-------- SUPPLIED ENTRIES --------

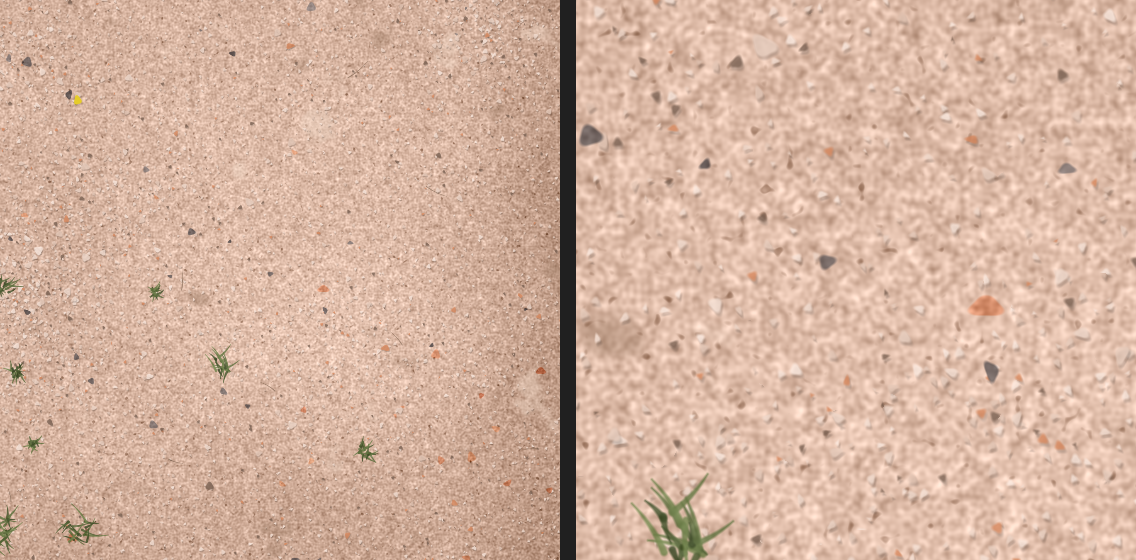
Left: the whole. Right: its middle third, enlarged.
Write a three.js fragment shader that draws this texture.

```glsl
varying vec2 vUv;

vec2 hash2(vec2 p) {
  vec3 q = fract(p.xyx * vec3(0.1031, 0.1030, 0.0973));
  q += dot(q, q.yzx + 33.33);
  return fract((q.xx + q.yz) * q.zy);
}

float corner(vec2 cell, vec2 f, vec2 o) {
  return dot(hash2(cell + o) * 2.0 - 1.0, f - o);
}

float gradientNoise(vec2 p) {
  vec2 c = floor(p), f = fract(p);
  vec2 u = f * f * f * (f * (f * 6.0 - 15.0) + 10.0);
  return mix(mix(corner(c, f, vec2(0, 0)), corner(c, f, vec2(1, 0)), u.x),
             mix(corner(c, f, vec2(0, 1)), corner(c, f, vec2(1, 1)), u.x), u.y);
}

float fbm(vec2 p) {
  float sum = 0.0, amp = 1.0;
  for (int i = 0; i < 4; i++) {
    sum += amp * gradientNoise(p);
    p = p * 2.1 + 17.3;
    amp *= 0.55;
  }
  return sum;
}

float bump(vec2 p, vec2 center, vec2 size) {
  vec2 d = (p - center) / size;
  return exp(-dot(d, d));
}

// Scattered irregular stones: x = coverage, y = random id
vec2 stones(vec2 p, float cells, float density) {
  vec2 q = p * cells, cell = floor(q), best = vec2(0.0);
  for (int y = -1; y <= 1; y++) {
    for (int x = -1; x <= 1; x++) {
      vec2 id = cell + vec2(x, y);
      vec2 pick = hash2(id + cells * 1.7 + 57.3);
      if (pick.x > density) continue;
      vec2 d = q - id - hash2(id + cells);
      vec2 shape = hash2(id + cells * 2.3 + 11.9);
      float a = 6.2832 * pick.y;
      d = mat2(cos(a), sin(a), -sin(a), cos(a)) * d;
      d.y *= 1.0 + 0.7 * shape.y;
      float r = length(d) * (1.0 + 0.16 * sin(3.0 * atan(d.y, d.x) + a * 5.0));
      float radius = 0.1 + 0.26 * shape.x, feather = 0.0013 * cells;
      float cover = 1.0 - smoothstep(radius - feather, radius + feather, r);
      if (cover > best.x) best = vec2(cover, fract(pick.y * 17.0 + shape.y));
    }
  }
  return best;
}

vec3 pebbleColor(float id) {
  vec3 c = mix(vec3(0.87, 0.75, 0.68), vec3(0.98, 0.91, 0.87), fract(id * 7.0));
  c = mix(c, vec3(0.84, 0.54, 0.38), step(0.86, id));
  return mix(c, vec3(0.50, 0.40, 0.34), step(0.91, id));
}

// Tapered, slightly bent stroke
float blade(vec2 d, float angle, float len, float width) {
  vec2 dir = vec2(cos(angle), sin(angle));
  float along = dot(d, dir), t = clamp(along / len, 0.0, 1.0);
  float across = dot(d, vec2(-dir.y, dir.x)) - 0.2 * len * t * t;
  float w = width * (1.0 - 0.75 * t);
  return 1.0 - smoothstep(w - 0.001, w + 0.001, length(vec2(along - len * t, across)));
}

void main() {
  vec2 p = vUv;
  float broad = fbm(p * 4.0 + 3.0), rough = fbm(p * 28.0);

  // Packed soil with broad light and fine grain
  float tone = 0.05 * broad + 0.03 * rough;
  tone += 0.045 * bump(p, vec2(0.5, 0.55), vec2(0.35)) - 0.09 * smoothstep(0.78, 1.0, p.x);
  tone -= 0.04 * (1.0 - smoothstep(0.0, 0.3, p.y));
  tone += 0.2 * gradientNoise(p * 230.0) + 0.16 * gradientNoise(p * 115.0 + 9.0);
  tone += 0.08 * gradientNoise(p * 48.0 + 5.0);
  tone -= 0.22 * smoothstep(0.3, 0.55, gradientNoise(p * 140.0 + 31.0));
  vec3 color = vec3(0.838, 0.700, 0.622) + tone * vec3(0.95, 1.0, 1.04);

  // Pale dusty patches and brown stains
  float dust = smoothstep(0.4, 0.62, fbm(p * 6.0 + 41.0) + 0.15 * rough);
  float stain = smoothstep(0.38, 0.7, fbm(p * 7.0 + 83.0) + 0.25 * rough);
  color = mix(color, vec3(0.92, 0.82, 0.75), 0.5 * dust);
  color = mix(color, vec3(0.57, 0.44, 0.35), 0.4 * stain);

  // Gravel gathers in drifts
  float gravel = bump(p, vec2(0.04, 0.43), vec2(0.11, 0.14)) + 0.7 * bump(p, vec2(0.86, 0.95), vec2(0.08));
  gravel += 0.5 * bump(p, vec2(0.17, 0.63), vec2(0.13, 0.1)) + 0.5 * bump(p, vec2(0.04, 0.9), vec2(0.09));
  gravel = clamp(gravel + 0.25 * rough * gravel, 0.0, 1.0);
  float loose = 0.14 + 0.16 * smoothstep(-0.1, 0.5, broad);
  for (int i = 0; i < 3; i++) {
    float k = float(i), cells = 125.0 / pow(1.6, k);
    float density = loose / pow(3.0, k) + gravel * (0.5 - 0.1 * k);
    float shadow = stones(p + vec2(-0.001, 0.002), cells, density).x;
    vec2 s = stones(p, cells, density);
    color *= 1.0 - 0.16 * shadow;
    color = mix(color, pebbleColor(s.y) + 0.1 * tone, 0.85 * s.x);
  }

  // Sparse brick chips, dark stones and yellow petals
  float litter = bump(p, vec2(0.7, 0.2), vec2(0.35, 0.1)) + bump(p, vec2(0.15, 0.62), vec2(0.1, 0.04));
  vec2 chip = stones(p, 34.0, 0.01 + 0.06 * litter);
  color = mix(color, mix(vec3(0.76, 0.40, 0.26), vec3(0.90, 0.63, 0.47), chip.y) + tone, 0.8 * chip.x);
  vec2 dark = stones(p, 42.0, 0.013);
  color = mix(color, mix(vec3(0.26, 0.23, 0.23), vec3(0.55, 0.50, 0.49), dark.y) + 0.5 * tone, 0.85 * dark.x);
  color = mix(color, vec3(0.90, 0.80, 0.16), stones(p, 29.0, 0.003).x);

  // Dry twigs
  for (int i = 0; i < 8; i++) {
    vec2 h = hash2(vec2(float(i), 4.7));
    float twig = blade(p - h, 6.2832 * fract(h.x * 13.0), 0.02 + 0.03 * h.y, 0.0009);
    color = mix(color, vec3(0.45, 0.35, 0.27), 0.6 * twig);
  }

  // Grass tufts, mostly along the left side
  for (int i = 0; i < 9; i++) {
    float k = float(i);
    vec2 root = vec2(0.75 * pow(fract(k * 0.618 + 0.1), 3.0), 0.04 + 0.58 * fract(k * 0.755));
    float size = 0.014 + 0.02 * fract(k * 0.16) + 0.016 * (1.0 - smoothstep(0.04, 0.14, root.y));
    if (distance(p, root) > size * 2.0) continue;
    for (int j = 0; j < 18; j++) {
      vec2 h = hash2(vec2(float(j) + 0.5, k * 3.1));
      vec2 start = root + (hash2(h * 91.0) - 0.5) * size * 0.9;
      float leaf = blade(p - start, 6.2832 * h.x, size * (0.35 + 0.7 * h.y), 0.0022);
      vec3 green = mix(vec3(0.22, 0.27, 0.14), vec3(0.46, 0.53, 0.31), h.y);
      color = mix(color, green + 0.4 * tone, 0.85 * leaf);
    }
  }

  gl_FragColor = vec4(clamp(color, 0.0, 1.0), 1.0);
}
```
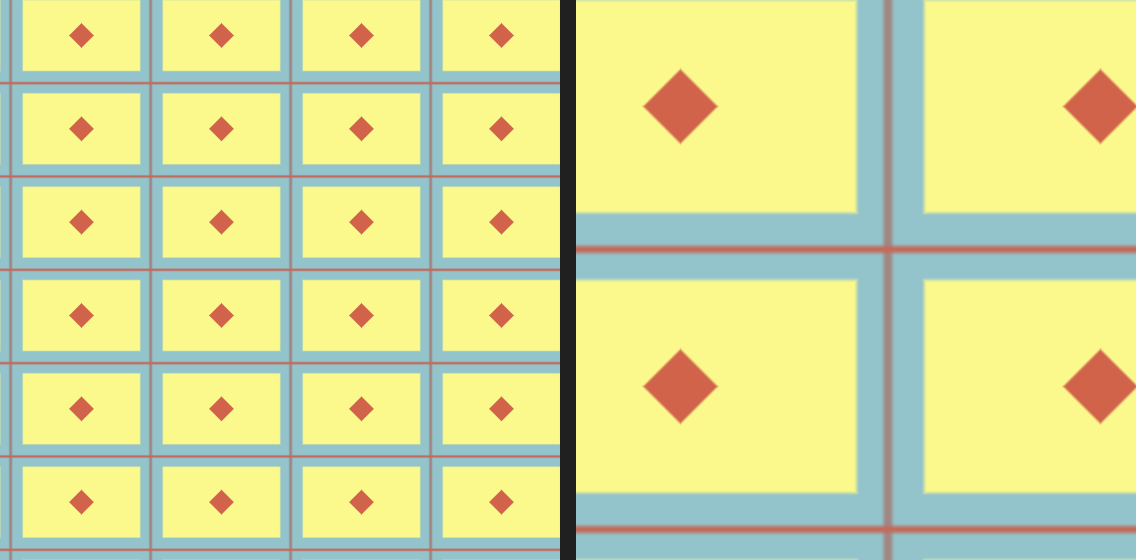
Left, the full canvas; right, a detail of the centre.
Give the GLSL for this pattern, as a three.js fragment shader.

```glsl
varying vec2 vUv;

const vec2 REPEATS = vec2(4.0, 6.0);
const vec2 TILE_CENTRE = vec2(0.1455, 0.1033);
const vec2 TILE_HALF = vec2(0.1049, 0.0634);
const vec2 LINE_ORIGIN = vec2(0.0190, 0.0182);
const vec2 LINE_HALF = vec2(0.0026, 0.0021);
const float DIAMOND_RADIUS = 0.0221;
const float SOFTNESS = 0.0019;

const vec3 TEAL = vec3(0.575, 0.765, 0.795);
const vec3 YELLOW = vec3(0.985, 0.975, 0.55);
const vec3 BROWN = vec3(0.63, 0.53, 0.515);
const vec3 RUST = vec3(0.76, 0.42, 0.36);
const vec3 RED = vec3(0.82, 0.39, 0.295);

// Offset from the nearest repeat of a point, in canvas units
vec2 repeatAround(vec2 p, vec2 origin, vec2 count) {
  return (fract((p - origin) * count + 0.5) - 0.5) / count;
}

float boxDistance(vec2 p, vec2 halfSize) {
  vec2 d = abs(p) - halfSize;
  return length(max(d, 0.0)) + min(max(d.x, d.y), 0.0);
}

float diamondDistance(vec2 p, float radius) {
  return (abs(p.x) + abs(p.y) - radius) * 0.7071;
}

// Coverage of a shape from its signed distance
float fill(float dist, float softness) {
  return 1.0 - smoothstep(-softness, softness, dist);
}

void main() {
  vec2 tile = repeatAround(vUv, TILE_CENTRE, REPEATS);
  vec2 line = abs(repeatAround(vUv, LINE_ORIGIN, REPEATS)) - LINE_HALF;

  // Grid lines, horizontal over vertical
  vec3 color = mix(TEAL, BROWN, fill(line.x, SOFTNESS));
  color = mix(color, RUST, fill(line.y, SOFTNESS));

  // Panels with a central diamond
  color = mix(color, YELLOW, fill(boxDistance(tile, TILE_HALF), SOFTNESS));
  color = mix(color, RED, fill(diamondDistance(tile, DIAMOND_RADIUS), SOFTNESS * 0.6));

  gl_FragColor = vec4(color, 1.0);
}
```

--------

* _REQUIRED ACTION_
In how many lines of the records does the word "halfSize" appear? Give the number alone.

* _SOLUTION TO THIS EXERCISE_
2